Briefly, President Trump ordered the Office of the U.S. Trade Representative to consider whether it would be appropriate to impose an additional $100 billion of tariffs on Chinese imports, and, if so, to identify the products upon which to impose such tariffs.
The stock market did not like that news. The S&P futures traded down as many as 41 points overnight when the news hit, but they worked their way back and were down 20 points shortly ahead of the release of the March employment report.
The rebound effort in the futures market was driven by a similar mentality from Wednesday when knee-jerk reactions were assuaged by the understanding that the tough-sounding action is still just a proposal. Even so, China was quick to say that it would respond as appropriate to protect its interests.
The continued jawboning on trade matters remains a headwind for the market since it breeds uncertainty and second-guessing about the ability of companies to live up to this year's high earnings expectations.
The March employment report, meanwhile, was a mixed bag. It showed a surprisingly weak 103,000 gain in nonfarm payrolls and a sturdy 0.3% increase in average hourly earnings.
The latter left average hourly earnings up 2.7% year-over-year, which is a tick higher from February but still not as high as the 2.8% year-over-year growth rate seen in January. Mindful of that, the key takeaway from the report is that it was neither too hot nor too cold to provide a clear basis for the Federal Reserve to re-think its outlook for monetary policy.

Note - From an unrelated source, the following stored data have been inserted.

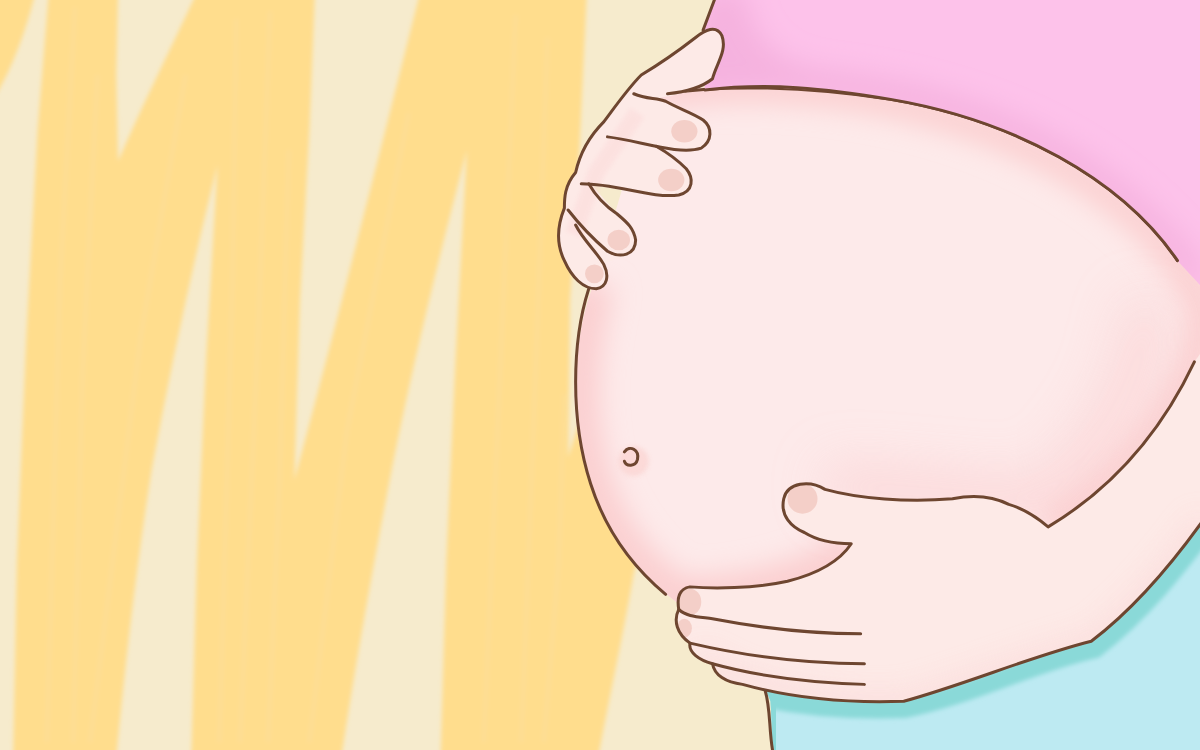
<!DOCTYPE html>
<html lang="en">
<head>
<meta charset="utf-8">
<title>Expecting mother illustration</title>
<style>
:root {
  --cream: #f6ebcd;
  --yellow: #ffdd8d;
  --yellow-grain: #fbe0a0;
  --skin: #fdeaea;
  --skin-hand: #fdeae7;
  --blush: #fbcfd0;
  --nail: #f4cfc8;
  --shirt: #fdc2ea;
  --shirt-shade: #f3aedb;
  --trousers: #bdeaf2;
  --trousers-shade: #8ad9d8;
  --line: #6e4630;
}
html, body { margin: 0; padding: 0; overflow: hidden; background: var(--cream); }
.artwork { display: block; width: 1200px; height: 750px; }
.backdrop { fill: var(--cream); }
.brush-stroke { fill: var(--yellow); }
.brush-grain { fill: none; stroke: var(--yellow-grain); stroke-width: 2; opacity: .45; }
.belly { fill: var(--skin); }
.hand { fill: var(--skin-hand); }
.shirt { fill: var(--shirt); }
.trousers { fill: var(--trousers); }
.nail { fill: var(--nail); }
.outline { fill: none; stroke: var(--line); stroke-width: 1.6; stroke-linecap: round; stroke-linejoin: round; }
.blush { fill: none; stroke: var(--blush); }
</style>
</head>
<body>
<svg class="artwork" viewBox="0 0 640 400" role="img" aria-label="Pregnant belly held by two hands in front of yellow brush strokes">
  <defs>
    <path id="belly-shape" d="M350 50C385 43 430 46 475 53C540 64 598 95 628 139L645 152V186L637 193C620 229 594 259 559 281L470 330L362 322C318 290 299 232 309 181C311 169 313 160 317 151L335 90Z"/>
    <path id="shirt-shape" d="M381 0H640V152L628 139C598 95 540 64 475 53C440 47 405 45 376 48L374 18Z"/>
    <path id="lower-hand-shape" d="M642 186L637 193C620 229 594 260 559 281C552 275 545 271 538 269C528 264 518 264 508 266C484 268 458 266 440 261C432 256 420 257 418 266C416 275 422 281 429 284C437 289 446 290 454 290C448 299 436 306 420 310C402 314 380 314 368 313C362 314 361 319 362 325C359 331 361 338 368 343C367 348 373 352 380 354C381 360 387 364 396 365C425 373 455 375 482 374C515 365 550 350 582 342C607 323 627 298 642 277Z"/>
    <path id="trousers-shape" d="M405 360L411 374L412 400H640V270L582 335L482 366Z"/>
    <clipPath id="belly-clip"><use href="#belly-shape"/></clipPath>
    <clipPath id="shirt-clip"><use href="#shirt-shape"/></clipPath>
    <clipPath id="lower-hand-clip"><use href="#lower-hand-shape"/></clipPath>
    <clipPath id="trousers-clip"><use href="#trousers-shape"/></clipPath>
    <filter id="soft" x="-30%" y="-30%" width="160%" height="160%"><feGaussianBlur stdDeviation="7"/></filter>
    <filter id="softer" x="-50%" y="-50%" width="200%" height="200%"><feGaussianBlur stdDeviation="14"/></filter>
    <filter id="slight" x="-20%" y="-20%" width="140%" height="140%"><feGaussianBlur stdDeviation="1.2"/></filter>
  </defs>

  <rect class="backdrop" width="640" height="400"/>

  <g id="brush-strokes" filter="url(#slight)">
    <path class="brush-stroke" d="M-4 -4H19C14 15 8 34 -4 54Z"/>
    <path class="brush-stroke" d="M26 -4H63L62 40L63 86C75 58 90 28 105 -4H168L165 70L160 160L157 256C178 178 200 92 224 -4H313L309 80L304 160L303 244C312 215 320 190 328 170L350 260L338 306C332 340 325 372 319 404H235L238 300L243 190L249 80C236 130 221 190 209 250C199 302 190 352 182 404H102L105 300L110 190L116 88C103 140 91 196 81 250C73 300 67 352 62 404H7L9 300L14 180L20 70Z"/>
    <g class="brush-grain">
      <path d="M40 4L32 150L25 396M52 40L44 200L39 396M126 10L124 150L117 396M144 6L138 170L128 396M154 80L149 260L143 396M275 8L268 170L258 396M292 20L286 190L278 396M301 210L298 300L290 396"/>
      <path d="M99 40L75 180L48 396M218 60L185 230L165 396"/>
    </g>
  </g>

  <g id="belly">
    <use class="belly" href="#belly-shape"/>
    <g clip-path="url(#belly-clip)">
      <path class="blush" stroke-width="16" filter="url(#soft)" d="M350 50C430 38 560 56 628 139L643 165L637 193C620 229 594 259 559 281"/>
      <path class="blush" stroke-width="22" filter="url(#soft)" d="M317 151C301 210 304 280 362 319C400 318 436 309 458 292"/>
      <path class="blush" stroke-width="22" opacity=".7" filter="url(#softer)" d="M612 160C612 205 586 240 556 268L440 258"/>
      <ellipse cx="338" cy="246" rx="8" ry="8" fill="#fbd3d0" opacity=".7" filter="url(#slight)"/>
    </g>
    <path class="outline" d="M355 50C385 45 430 46 475 53C540 64 598 95 628 139"/>
    <path class="outline" d="M314 154C305 182 304 224 315 258C323 283 337 302 355 317"/>
    <path id="navel" class="outline" d="M333 241C336 237 341 240 340 245C339 249 334 249 333 246"/>
  </g>

  <g id="shirt">
    <use class="shirt" href="#shirt-shape"/>
    <g clip-path="url(#shirt-clip)" filter="url(#soft)">
      <path d="M374 -5L366 52C440 42 560 60 628 145L640 160L640 138C590 75 520 46 440 37C415 34 400 20 398 -5Z" fill="var(--shirt-shade)" opacity=".75"/>
    </g>
    <path class="outline" d="M381 0L375 16M376 48C410 44 440 47 475 53C540 64 598 95 628 139"/>
  </g>

  <g id="trousers">
    <use class="trousers" href="#trousers-shape"/>
    <g clip-path="url(#trousers-clip)">
      <path d="M405 372C430 377 455 379 482 378C520 370 552 353 584 346C610 326 628 302 645 280" fill="none" stroke="var(--trousers-shade)" stroke-width="10" filter="url(#slight)"/>
      <path d="M411 372L413 402" stroke="var(--trousers-shade)" stroke-width="9" filter="url(#slight)"/>
    </g>
    <path class="outline" d="M408 368C411 378 410 388 412 400"/>
  </g>

  <g id="lower-hand">
    <use class="hand" href="#lower-hand-shape"/>
    <g clip-path="url(#lower-hand-clip)">
      <path class="blush" stroke-width="8" opacity=".55" filter="url(#soft)" d="M642 277C627 298 607 323 582 342C550 350 515 365 482 374C440 376 400 368 372 350"/>
      <ellipse class="nail" cx="428" cy="266" rx="8" ry="8"/>
      <ellipse class="nail" cx="368" cy="321" rx="6" ry="7"/>
      <ellipse class="nail" cx="365" cy="335" rx="4" ry="5"/>
    </g>
    <path class="outline" d="M637 193C620 229 594 260 559 281C552 275 545 271 538 269C528 264 518 264 508 266C484 268 458 266 440 261C432 256 420 257 418 266C416 275 422 281 429 284C437 289 446 290 454 290C448 299 436 306 420 310C402 314 380 314 368 313C362 314 361 319 362 325C359 331 361 338 368 343C367 348 373 352 380 354C381 360 387 364 396 365C425 373 455 375 482 374C515 365 550 350 582 342C607 323 627 298 642 277"/>
    <path class="outline" d="M362 325C366 329 373 329 380 330C406 335 432 338 459 338M368 343C398 350 430 354 461 354M380 354C405 361 432 364 461 365"/>
  </g>

  <g id="upper-hand">
    <path class="hand" d="M385 19C382 13 376 16 371 20C362 27 352 34 342 40C335 47 328 57 322 65C314 73 309 83 307 92C301 99 301 106 301 111C297 121 297 131 301 139C305 148 311 154 318 154C324 153 325 147 322 141C328 137 340 138 339 128C338 122 335 119 329 114L316 99C330 100 350 106 362 104C369 102 370 95 366 90L350 78C358 80 368 82 374 79C380 75 380 68 375 64L352 52C362 51 374 47 380 42C383 34 388 27 385 19Z"/>
    <path d="M340 60L318 92L306 125" fill="none" stroke="var(--blush)" stroke-width="9" opacity=".3" filter="url(#slight)"/>
    <ellipse class="nail" cx="365" cy="70" rx="7" ry="6"/>
    <ellipse class="nail" cx="358" cy="96" rx="7" ry="6"/>
    <ellipse class="nail" cx="330" cy="128" rx="6" ry="5.500"/>
    <ellipse class="nail" cx="317" cy="146" rx="5" ry="5"/>
    <path class="outline" d="M356 50C366 49 375 46 380 42C382 34 388 27 385 19C382 13 376 16 371 20C362 27 352 34 342 40C335 47 328 57 322 65C314 73 309 83 307 92C301 99 301 106 301 111C297 121 297 131 301 139C305 148 311 154 318 154C324 153 325 147 322 141C318 134 311 128 307 120"/>
    <path class="outline" d="M338 50C345 53 350 52 355 54C362 58 369 60 375 64C380 68 380 75 374 79C362 83 341 75 324 73"/>
    <path class="outline" d="M350 78C357 82 362 86 366 90C370 95 370 102 362 104C347 106 330 98 310 98"/>
    <path class="outline" d="M314 98C318 105 323 110 329 114C335 119 338 122 339 128C339 136 331 138 324 134C317 128 310 121 303 112"/>
  </g>
</svg>
</body>
</html>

The notable headlines from the Employment Situation Report are as follows:
- March nonfarm payrolls increased by 103,000 (Briefing.com consensus 175,000). Over the past three months, job gains have averaged 202,000 per month

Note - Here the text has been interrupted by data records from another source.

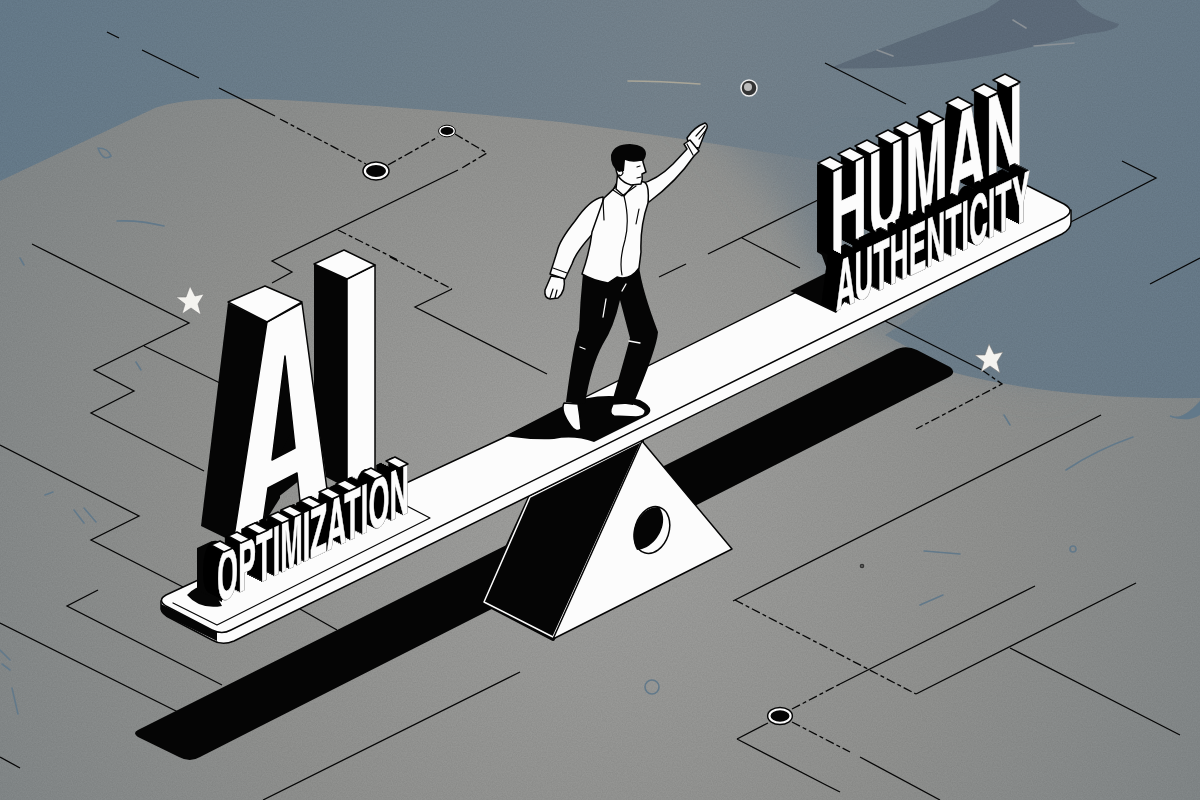
<!DOCTYPE html>
<html lang="en">
<head>
<meta charset="utf-8">
<title>AI Optimization and Human Authenticity</title>
<style>
:root{--ink:#050505;--paper:#fcfcfc;--ground:#90918f;--ground-light:#a1a19f;--ground-dark:#7f8587;--slate:#687b8a;--slate-dark:#5a6877;--fleck:#62798a}
html,body{margin:0;width:1200px;height:800px;overflow:hidden;background:var(--ground)}
svg{display:block}
.circuit{fill:none;stroke:var(--ink);stroke-width:1.3}
.dashed{stroke-dasharray:9 3 4 3}
.ink{fill:var(--ink)}
.paper{fill:var(--paper)}
.outlined{fill:var(--paper);stroke:var(--ink);stroke-width:1.5;stroke-linejoin:round}
.detail{fill:none;stroke:var(--ink);stroke-width:1.2;stroke-linecap:round;stroke-linejoin:round}
.fleck{fill:none;stroke:var(--fleck);stroke-width:1.6;stroke-linecap:round}
.word{font-family:"TeX Gyre Heros Cn","Liberation Sans",sans-serif;font-weight:700;fill:var(--paper);stroke:var(--paper);stroke-width:.8}
.large{font-size:118px}
.small{font-size:67px}
.extruded{filter:url(#extrude)}
</style>
</head>
<body>
<svg width="1200" height="800" viewBox="0 0 1200 800" role="img" aria-label="A man balancing on a seesaw between AI optimization and human authenticity">
<defs>
  <radialGradient id="ground-light" gradientUnits="userSpaceOnUse" cx="590" cy="480" r="740">
    <stop offset="0" stop-color="var(--ground-light)"/>
    <stop offset=".55" stop-color="var(--ground)"/>
    <stop offset="1" stop-color="var(--ground-dark)"/>
  </radialGradient>
  <linearGradient id="slate-fade" gradientUnits="userSpaceOnUse" x1="0" y1="0" x2="1200" y2="300">
    <stop offset="0" stop-color="#667b8b"/>
    <stop offset=".55" stop-color="#75838d"/>
    <stop offset="1" stop-color="var(--slate)"/>
  </linearGradient>
  <filter id="soft" filterUnits="userSpaceOnUse" x="400" y="0" width="700" height="500"><feGaussianBlur stdDeviation="22"/></filter>
  <filter id="grain" filterUnits="userSpaceOnUse" x="0" y="0" width="1200" height="800">
    <feTurbulence type="fractalNoise" baseFrequency=".8" numOctaves="2" seed="4"/>
    <feColorMatrix values="0 0 0 0 0  0 0 0 0 0  0 0 0 0 0  .5 .5 0 0 -.35"/>
  </filter>
  <filter id="extrude" filterUnits="userSpaceOnUse" x="0" y="0" width="1200" height="800" color-interpolation-filters="sRGB">
    <feOffset in="SourceAlpha" dx="-1" dy="-.5" result="o1"/>
    <feMerge result="m1"><feMergeNode in="SourceAlpha"/><feMergeNode in="o1"/></feMerge>
    <feOffset in="m1" dx="-2" dy="-1" result="o2"/>
    <feMerge result="m2"><feMergeNode in="m1"/><feMergeNode in="o2"/></feMerge>
    <feOffset in="m2" dx="-4" dy="-2" result="o3"/>
    <feMerge result="m3"><feMergeNode in="m2"/><feMergeNode in="o3"/></feMerge>
    <feOffset in="m3" dx="-8" dy="-4" result="o4"/>
    <feMerge><feMergeNode in="m3"/><feMergeNode in="o4"/><feMergeNode in="SourceGraphic"/></feMerge>
  </filter>
  <path id="letter-top" class="outlined" d="M0 0l12-6-15-8-12 6z"/>
  <path id="letter-top-small" class="outlined" d="M0 0l9-4-13-7-9 4z"/>
  <g id="node">
    <ellipse class="outlined" rx="13" ry="9"/>
    <ellipse class="ink" rx="10" ry="6"/>
  </g>
  <path id="star" d="M-1-15L4-5 13-7 7 3 10 14 0 7-9 13-6 3-15-4-5-4z" fill="#f4f3ef" stroke="#777" stroke-width=".6"/>
</defs>

<g id="background">
  <rect width="1200" height="800" fill="url(#ground-light)"/>
  <path d="M640 60Q760 150 850 300L905 345 1060 380V60z" fill="#71808b" opacity=".75" filter="url(#soft)"/>
  <path d="M0 0H1200V398Q1060 400 955 373L885 335Q990 270 985 190L830 163Q700 140 560 122 420 108 300 101 190 94 155 108L0 181z" fill="url(#slate-fade)"/>
  <path d="M880 330Q960 260 985 190L840 160 800 240z" fill="#77848c" opacity=".6" filter="url(#soft)"/>
  <path d="M830 68Q880 48 985 10L1000 0H1076Q1085 14 1119 24 1118 31 1085 34L1036 46Q920 72 830 68z" fill="var(--slate-dark)" opacity=".8"/>
  <rect width="1200" height="800" filter="url(#grain)" opacity=".16"/>
</g>

<g id="flecks" class="fleck">
  <path d="M117 221Q140 220 164 226M98 148q10 0 13 8-8 6-13-8M20 258l4 7M45 495l8-3M74 510l10 13M84 508l12 14M0 650l10 10M2 664l8 6M12 688l6 26M1066 470q30-20 67-33M924 551l36 3M920 605l23-10M1004 415l6 10M136 362l5 8"/>
  <path d="M1170 416q12 6 30-14v12q-12 8-30 2z" fill="var(--fleck)"/>
  <path d="M628 81q30 0 72 3" stroke="#aaa698"/>
  <path d="M1013 20l13 8M877 50l16 6M1034 46l40-3" stroke="#8b9196"/>
  <circle cx="652" cy="687" r="7"/>
  <circle cx="1073" cy="549" r="3"/>
  <circle cx="862" cy="566" r="1.5" stroke="#333"/>
</g>

<g id="circuit-lines" class="circuit">
  <path d="M107 32l12 6M142 50L199 78M219 88L275 116"/>
  <path class="dashed" d="M280 119L366 164M388 165L438 137M455 134L487 153 462 168"/>
  <path d="M458 170L272 261 292 272 272 283"/>
  <path class="dashed" d="M338 230L400 261M390 257L452 289"/>
  <path d="M452 289L415 307 547 374M659 277l27-13M32 244L189 323 94 370 134 391 91 413 204 471M144 346L220 383M0 445L139 516 91 540 185 588M98 590L67 606 222 685M0 623L180 713M300 609L337 630M263 800L520 672M0 757L20 768M825 63L906 104M1122 161L1156 178 1065 225M1150 284L1200 258M708 254L818 200M742 238L800 268M885 321L982 370"/>
  <path class="dashed" d="M982 370l20 14-86 45M735 600L916 694"/>
  <path d="M1101 415L733 601M916 694L1136 583M1035 586L840 684M1010 648L1180 735M737 739L768 723M737 739L826 785 840 792"/>
  <path class="dashed" d="M792 709L840 684M792 722L850 752"/>
  <path d="M860 757L940 800"/>
</g>
<g id="circuit-nodes">
  <use href="#node" x="376" y="171"/>
  <use href="#node" transform="translate(447 131) scale(.65)"/>
  <use href="#node" transform="translate(780 716) scale(.95)"/>
  <circle cx="749" cy="88" r="8" fill="#333" stroke="#eee" stroke-width="1.5"/>
  <circle cx="748" cy="87" r="4" fill="#bbb"/>
</g>
<use href="#star" x="191" y="301"/>
<use href="#star" x="990" y="359"/>

<path id="seesaw-shadow" class="ink" d="M138 730L893 351Q905 344 917 350L950 367Q957 372 949 377L200 757Q190 763 179 757L138 737Q132 733 138 730z"/>

<g id="fulcrum" stroke-linejoin="round">
  <polygon points="530,497 642,441 553,639 482,602" fill="var(--ink)" stroke="var(--ink)" stroke-width="4"/>
  <polygon points="530,497 642,441 553,637 484,602" fill="var(--ink)" stroke="var(--paper)" stroke-width="1.5"/>
  <polygon class="outlined" points="642,441 732,549 553,639"/>
  <ellipse class="outlined" cx="652" cy="530" rx="17" ry="24" transform="rotate(18 652 530)"/>
  <path class="ink" d="M659 507C639 506 627 534 637 550 655 549 671 523 659 507z"/>
</g>

<g id="board">
  <path class="outlined" d="M161 601V609Q162 614 170 618L212 640Q222 646 234 641L1062 234Q1071 229 1071 222V210z"/>
  <path class="ink" d="M161 604V609Q162 614 170 618L217 641V632z"/>
  <path class="outlined" d="M166 595L505 437 1010 186Q1019 181 1028 186L1064 204Q1076 211 1064 218L231 630Q222 635 212 630L166 606Q157 600 166 595z"/>
  <path class="detail" d="M173 603L217 625 430 518 405 505"/>
</g>

<g id="ai-optimization">
  <path class="ink" d="M187 595Q195 586 210 584L222 606Q200 610 187 595z"/>
  <g id="ai-letters" role="img" aria-label="AI">
    <polygon class="ink" points="228,303 268,322 240,545 201,526"/>
    <polygon class="ink" points="275,385 300,400 300,480 268,505 252,520"/>
    <polygon class="ink" points="300,303 310,420 328,495 318,497"/>
    <path class="outlined" fill-rule="evenodd" d="M267 322L302 303 328 497 301 511 297 473 268 488 262 529 233 543zM285 356L272 460 295 448z"/>
    <path class="ink" d="M285 356L272 460 279 456 293 429z"/>
    <path class="ink" d="M268 488L280 482 280 498 263 525z"/>
    <polygon class="outlined" points="228,302 265,286 302,302 267,322"/>
    <polygon class="ink" points="314,264 347,279 347,488 326,477 314,395"/>
    <polygon class="outlined" points="347,279 375,265 375,473 347,488"/>
    <polygon class="outlined" points="314,264 344,250 375,265 347,279"/>
  </g>
  <path class="ink" d="M197 548L212 541 222 553 222 602 197 590z"/>
  <g class="extruded"><text class="word small" transform="matrix(1 -.474 0 1 217 603)" textLength="192" lengthAdjust="spacingAndGlyphs">OPTIMIZATION</text></g>
  <g id="optimization-tops">
    <use href="#letter-top-small" x="224" y="552"/>
    <use href="#letter-top-small" x="241" y="543"/>
    <use href="#letter-top-small" x="259" y="534"/>
    <use href="#letter-top-small" x="282" y="523"/>
    <use href="#letter-top-small" x="294" y="517"/>
    <use href="#letter-top-small" x="313" y="508"/>
    <use href="#letter-top-small" x="332" y="499"/>
    <use href="#letter-top-small" x="349" y="491"/>
    <use href="#letter-top-small" x="375" y="479"/>
    <use href="#letter-top-small" x="399" y="468"/>
  </g>
</g>

<g id="human-authenticity">
  <path class="ink" d="M790 291L828 272 820 250 842 255 846 300 836 313z"/>
  <polygon class="ink" points="817,164 834,172 834,262 817,252"/>
  <g class="extruded"><text class="word large" transform="matrix(1 -.474 0 1 830 259)" textLength="193" lengthAdjust="spacingAndGlyphs">HUMAN</text></g>
  <g id="human-tops">
    <use href="#letter-top" x="833" y="171"/>
    <use href="#letter-top" x="853" y="162"/>
    <use href="#letter-top" x="870" y="154"/>
    <use href="#letter-top" x="891" y="144"/>
    <use href="#letter-top" x="909" y="136"/>
    <use href="#letter-top" x="932" y="125"/>
    <use href="#letter-top" x="961" y="111"/>
    <use href="#letter-top" x="987" y="98"/>
    <use href="#letter-top" x="1008" y="88"/>
  </g>
  <g class="extruded"><text class="word small" transform="matrix(1 -.476 0 1 836 311)" textLength="194" lengthAdjust="spacingAndGlyphs">AUTHENTICITY</text></g>
</g>

<path id="man-shadow" class="ink" d="M505 436L565 405Q600 390 640 400 657 409 646 416L594 442Q574 435 554 439 530 440 505 436z"/>
<g id="man">
  <path class="outlined" d="M564 403Q560 411 571 426 576 433 581 429 580 416 578 404z"/>
  <path class="outlined" d="M613 404Q608 414 614 416L636 417Q647 416 645 410 637 403 628 403z"/>
  <path class="ink" d="M583 273L639 266Q642 290 658 332 657 348 633 405L612 402Q623 364 630 338L620 300Q614 327 603 344 591 366 585 404L566 402Q574 340 579 330 580 302 583 273z"/>
  <path d="M580 347l5 2M629 341l11 2M622 291l4-7M606 299l-3 18" fill="none" stroke="var(--paper)" stroke-width="1.3" stroke-linecap="round"/>
  <path class="outlined" d="M551 276L545 290Q544 298 550 299L558 298Q566 291 564 278z"/>
  <path class="detail" d="M550 298l3-9M555 298l2-8"/>
  <path class="outlined" d="M690 147L687 138Q694 127 705 123 709 125 706 130L699 148z"/>
  <path class="detail" d="M696 136l9-10M699 139l7-9"/>
  <path class="outlined" d="M603 197Q590 199 575 221 559 241 557 252L550 274 565 279 572 264Q576 250 604 222z"/>
  <path class="outlined" d="M640 184Q657 180 673 164L687 149 684 144 690 140 699 151 694 156Q677 181 649 202z"/>
  <path class="outlined" d="M604 198Q615 188 618 184L641 182Q650 180 648 203 640 226 641 252L639 268Q630 281 617 277L608 283Q594 281 582 274 590 251 592 232z"/>
  <path class="detail" d="M624 196Q630 220 625 240 619 260 622 275M553 268l14 5M687 144l6 11M603 200l1 20M636 224l3-15"/>
  <path class="outlined" d="M618 170L616 189 624 196 634 184 632 179z"/>
  <path class="detail" d="M616 184L613 190 622 196 636 186"/>
  <path class="outlined" d="M616 165Q615 180 631 185L641 184Q643 179 642 174L646 172 643 162 642 154 620 158z"/>
  <path class="ink" d="M619 172Q610 166 611 155 614 144 630 144 646 145 646 154 645 162 640 161 632 163 625 160L624 171z"/>
  <path class="detail" d="M637 167l3-1M637 178l4-1M618 170q4-3 5 3-2 4-4 2"/>
</g>
</svg>
</body>
</html>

- February nonfarm payrolls revised to 326,000 from 313,000
- January nonfarm payrolls revised to 320,000 from 239,000
- March private sector payrolls increased by 102,000 (Briefing.com consensus 180,000)
- February private sector payrolls revised to 320,000 from 287,000
- January private sector payrolls revised to 188,000 from 238,000
- March unemployment rate was 4.1% (Briefing.com consensus 4.0%) versus 4.1% in February
- Persons unemployed for 27 weeks or more accounted for 20.3% of the unemployed versus 20.7% in February
- The U6 unemployment rate, which accounts for unemployed and underemployed workers, was 8.0, versus 8.2% in February
- March average hourly earnings were up 0.3% (Briefing.com consensus 0.2%), after increasing 0.1% in February
- Over the last 12 months, average hourly earnings have risen 2.7%, versus 2.6% for the 12 months ending in February
- The average workweek in March was 34.5 hours (Briefing.com consensus 34.5) versus 34.5 hours in February
- March manufacturing workweek was down 0.1 hours to 40.9 versus 41.0 hours in February
- Factory overtime decreased 0.1 hours to 3.6 hours
- The labor force participation rate was 62.9% in March, versus 63.0% in February
The S&P futures are currently down 20 points and are trading 0.7% below fair value. That leaves the S&P 500 on track for a lower start to the day. The Nasdaq 100 futures are down 56 points and the Dow Jones Industrial Average futures are down 204 points, so they will also head south at the sound of the opening bell.
Where things go after that is anyone's best guess in a market that has been increasingly volatile and psycho-analyzed to the nth degree.
A seat on the couch, then, may just be the best place right now for a lot of market participants.